About this task ▸
Within the data below, copy each line where the string "function" is found.

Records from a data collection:
----
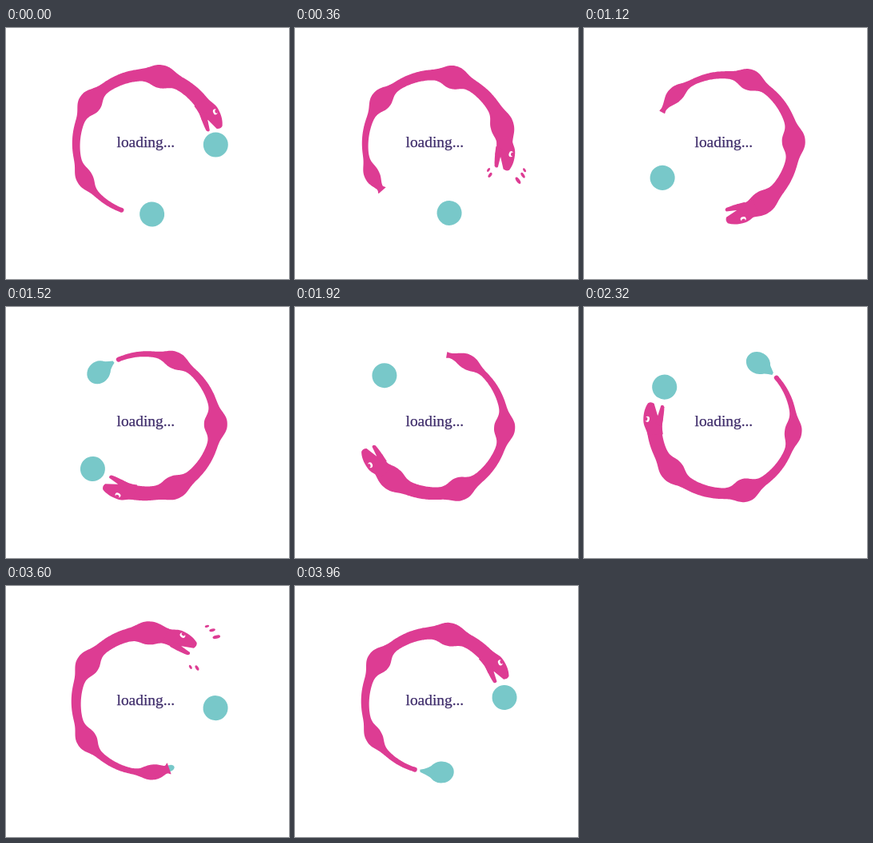
These frames come from a looping animation (354 by 314 pixels, 4 s). An HTML page with a canvas:

```html
<!DOCTYPE html>
<html lang="en">
<head>
<meta charset="utf-8">
<title>Loading</title>
<style>
  html, body { margin: 0; width: 100%; height: 100%; overflow: hidden; background: #fff; }
  canvas { display: block; width: 354px; height: 314px; }
</style>
</head>
<body>
<canvas id="stage" width="354" height="314"></canvas>
<script>
const ctx = document.getElementById('stage').getContext('2d');
const PINK = '#dd3c93', TEAL = '#78c8c9', INK = '#3f2d6b';
const CX = 175, CY = 146, R = 87.3;
const LOOP = 4000, STEP = 800, FRAME = 40, SLOT = 72;
const SPEED = SLOT / STEP; // degrees per ms

const rad = deg => deg * Math.PI / 180;
const bell = (x, width, power) => Math.exp(-(Math.abs(x / width) ** power));

// Eased 0 to 1 between two times, and an eased rise and fall.
function ease(from, to, t) {
  const x = Math.min(1, Math.max(0, (t - from) / (to - from)));
  return x * x * (3 - 2 * x);
}
const pulse = (from, full, hold, to, t) => ease(from, full, t) * (1 - ease(hold, to, t));

// Angles in degrees, clockwise. An egg's age counts in ms from the bite.
const foodAngle = age => 13 - 17.3 * ease(-700, -100, age) + 4.3 * ease(-40, 0, age) - 12 * ease(0, 200, age);
const foodSize = age => 15.5 - 7 * ease(100, 220, age);
const bulgeAngle = age => .008 * age - 11.8 - 6.5 * (1 - ease(400, 480, age)) + 6 * ease(2760, 2880, age);
const bulgeSize = age => 14.5 * ease(80, 220, age) - 5 * ease(1500, 2700, age) - 10 * ease(2880, 3120, age);
const tailAngle = p => SPEED * p - 251.5 + 2 * Math.cos(2 * Math.PI * p / STEP);
const neckAngle = p => SPEED * p - 32 - 2.5 * pulse(720, 760, 760, 800, p);

// Local frame on the ring: x runs clockwise along it, y points to the centre.
function onRing(angle, draw) {
  ctx.save();
  ctx.rotate(rad(angle));
  ctx.translate(R, 0);
  ctx.rotate(Math.PI / 2);
  draw();
  ctx.restore();
}

function ellipse(x, y, rx, ry, turn = 0) {
  ctx.beginPath();
  ctx.ellipse(x, y, rx, ry, rad(turn), 0, 2 * Math.PI);
  ctx.fill();
}

function drawFood(p) {
  ctx.fillStyle = TEAL;
  for (const slot of [0, 1]) {
    const age = p - STEP * slot, size = foodSize(age);
    if (age > 220) continue;
    onRing(SLOT * slot + foodAngle(age), () => ellipse(0, 0, size, size));
  }
}

function drawEgg(p) {
  if (p < 400) return;
  const centre = -218 + 15 * ease(400, 800, p);
  const length = 6 + 9.5 * ease(400, 640, p);
  const width = 4 + 9.5 * ease(440, 720, p);
  const reach = rad(tailAngle(p) - 4.5 - centre);
  const tipX = R * Math.sin(reach), tipY = R * (1 - Math.cos(reach));
  ctx.fillStyle = TEAL;
  onRing(centre, () => {
    ellipse(0, 0, length, width);
    if (tipX <= length) return;
    ctx.beginPath();
    ctx.moveTo(length * .55, -width * .83);
    ctx.quadraticCurveTo(length * .95, -width * .3, tipX, tipY - 1.5);
    ctx.lineTo(tipX, tipY + 1.5);
    ctx.quadraticCurveTo(length * .95, width * .45, length * .55, width * .83);
    ctx.fill();
  });
}

function drawBody(p) {
  const mouth = SPEED * p - 9, tail = tailAngle(p), end = neckAngle(p) + 2;
  const flare = 4 * pulse(280, 400, 480, 620, p);
  const bulges = [0, 1, 2, 3].map(i => ({
    angle: bulgeAngle(p + STEP * i) - SLOT * i,
    size: bulgeSize(p + STEP * i)
  }));
  const halfWidth = angle => {
    const base = 10 - .03 * (mouth - angle);
    let extra = flare * bell(angle - tail, 1.8, 2);
    for (const b of bulges) extra += Math.max(0, b.size - base) * bell(angle - b.angle, 10, 2.5);
    return base + extra;
  };
  const outer = [], inner = [], count = 260;
  for (let i = 0; i <= count; i++) {
    const angle = tail + (end - tail) * i / count;
    const h = halfWidth(angle), c = Math.cos(rad(angle)), s = Math.sin(rad(angle));
    outer.push([(R + h) * c, (R + h) * s]);
    inner.unshift([(R - h) * c, (R - h) * s]);
  }
  ctx.fillStyle = PINK;
  ctx.beginPath();
  for (const [x, y] of [...outer, ...inner]) ctx.lineTo(x, y);
  ctx.fill();
  if (flare < 1) onRing(tail, () => ellipse(0, 0, 3, 3));
}

function drawHead(p) {
  const gape = 22 * pulse(0, 80, 80, 180, p) - 7 * pulse(180, 240, 420, 480, p);
  onRing(neckAngle(p), () => {
    ctx.scale(1, 1 + .15 * pulse(0, 120, 200, 320, p));
    ctx.fillStyle = PINK;

    // Skull and upper jaw
    ctx.beginPath();
    ctx.moveTo(-9, -8.5);
    ctx.bezierCurveTo(-1, -10, 3, -13.5, 10, -13);
    ctx.bezierCurveTo(19, -12.5, 26, -10, 31, -6);
    ctx.quadraticCurveTo(33, -2, 30, 1.5);
    ctx.lineTo(15, 5);
    ctx.lineTo(12, 12);
    ctx.quadraticCurveTo(2, 9, -9, 10.5);
    ctx.fill();

    // Lower jaw
    ctx.save();
    ctx.translate(13, 6);
    ctx.rotate(rad(gape));
    ctx.beginPath();
    ctx.moveTo(-8, -4);
    ctx.lineTo(2, -.5);
    ctx.lineTo(14, 4);
    ctx.quadraticCurveTo(15.5, 7, 12, 8);
    ctx.quadraticCurveTo(4, 7.5, -12, 3.5);
    ctx.fill();
    ctx.restore();

    ctx.fillStyle = '#fff';
    ellipse(11, -8, 3.6, 2.7, 15);
    ctx.fillStyle = PINK;
    ellipse(11.3, -9.6, 2.4, 1.8, 15);
  });
}

// Droplets flying off both sides of the jaws after each chomp.
function drawDrops(p) {
  ctx.fillStyle = PINK;
  for (const [start, life] of [[200, 40], [360, 120]]) {
    if (p < start || p > start + life) continue;
    const flight = (p - start - 40) / 80;
    onRing(SPEED * p - 32, () => {
      for (const [side, count] of [[-1, 3], [1, 2]])
        for (let i = 0; i < count; i++) {
          const x = 35 + 8 * i + (8 + 3 * i) * flight;
          const y = side * (15 + 5 * count - 2 * i * i + 10 * flight);
          ellipse(x, y, 2.8 + .35 * count * i, 1.5 + .3 * i, 35 * side);
        }
    });
  }
}

function draw(time) {
  const t = Math.floor((time % LOOP) / FRAME) * FRAME;
  const p = t % STEP;
  ctx.fillStyle = '#fff';
  ctx.fillRect(0, 0, 354, 314);
  ctx.save();
  ctx.translate(CX, CY);
  ctx.rotate(rad(SLOT * Math.floor(t / STEP)));
  for (const part of [drawFood, drawEgg, drawBody, drawHead, drawDrops]) part(p);
  ctx.restore();

  ctx.fillStyle = ctx.strokeStyle = INK;
  ctx.lineWidth = .25;
  ctx.font = '19.4px "Liberation Serif", serif';
  ctx.fillText('loading...', 138.5, 149);
  ctx.strokeText('loading...', 138.5, 149);
}

let start;
function tick(now) {
  start ??= now;
  draw(now - start);
  requestAnimationFrame(tick);
}
draw(0);
requestAnimationFrame(tick);
</script>
</body>
</html>
```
----
Exercise solution ▸
function ease(from, to, t) {
function onRing(angle, draw) {
function ellipse(x, y, rx, ry, turn = 0) {
function drawFood(p) {
function drawEgg(p) {
function drawBody(p) {
function drawHead(p) {
function drawDrops(p) {
function draw(time) {
function tick(now) {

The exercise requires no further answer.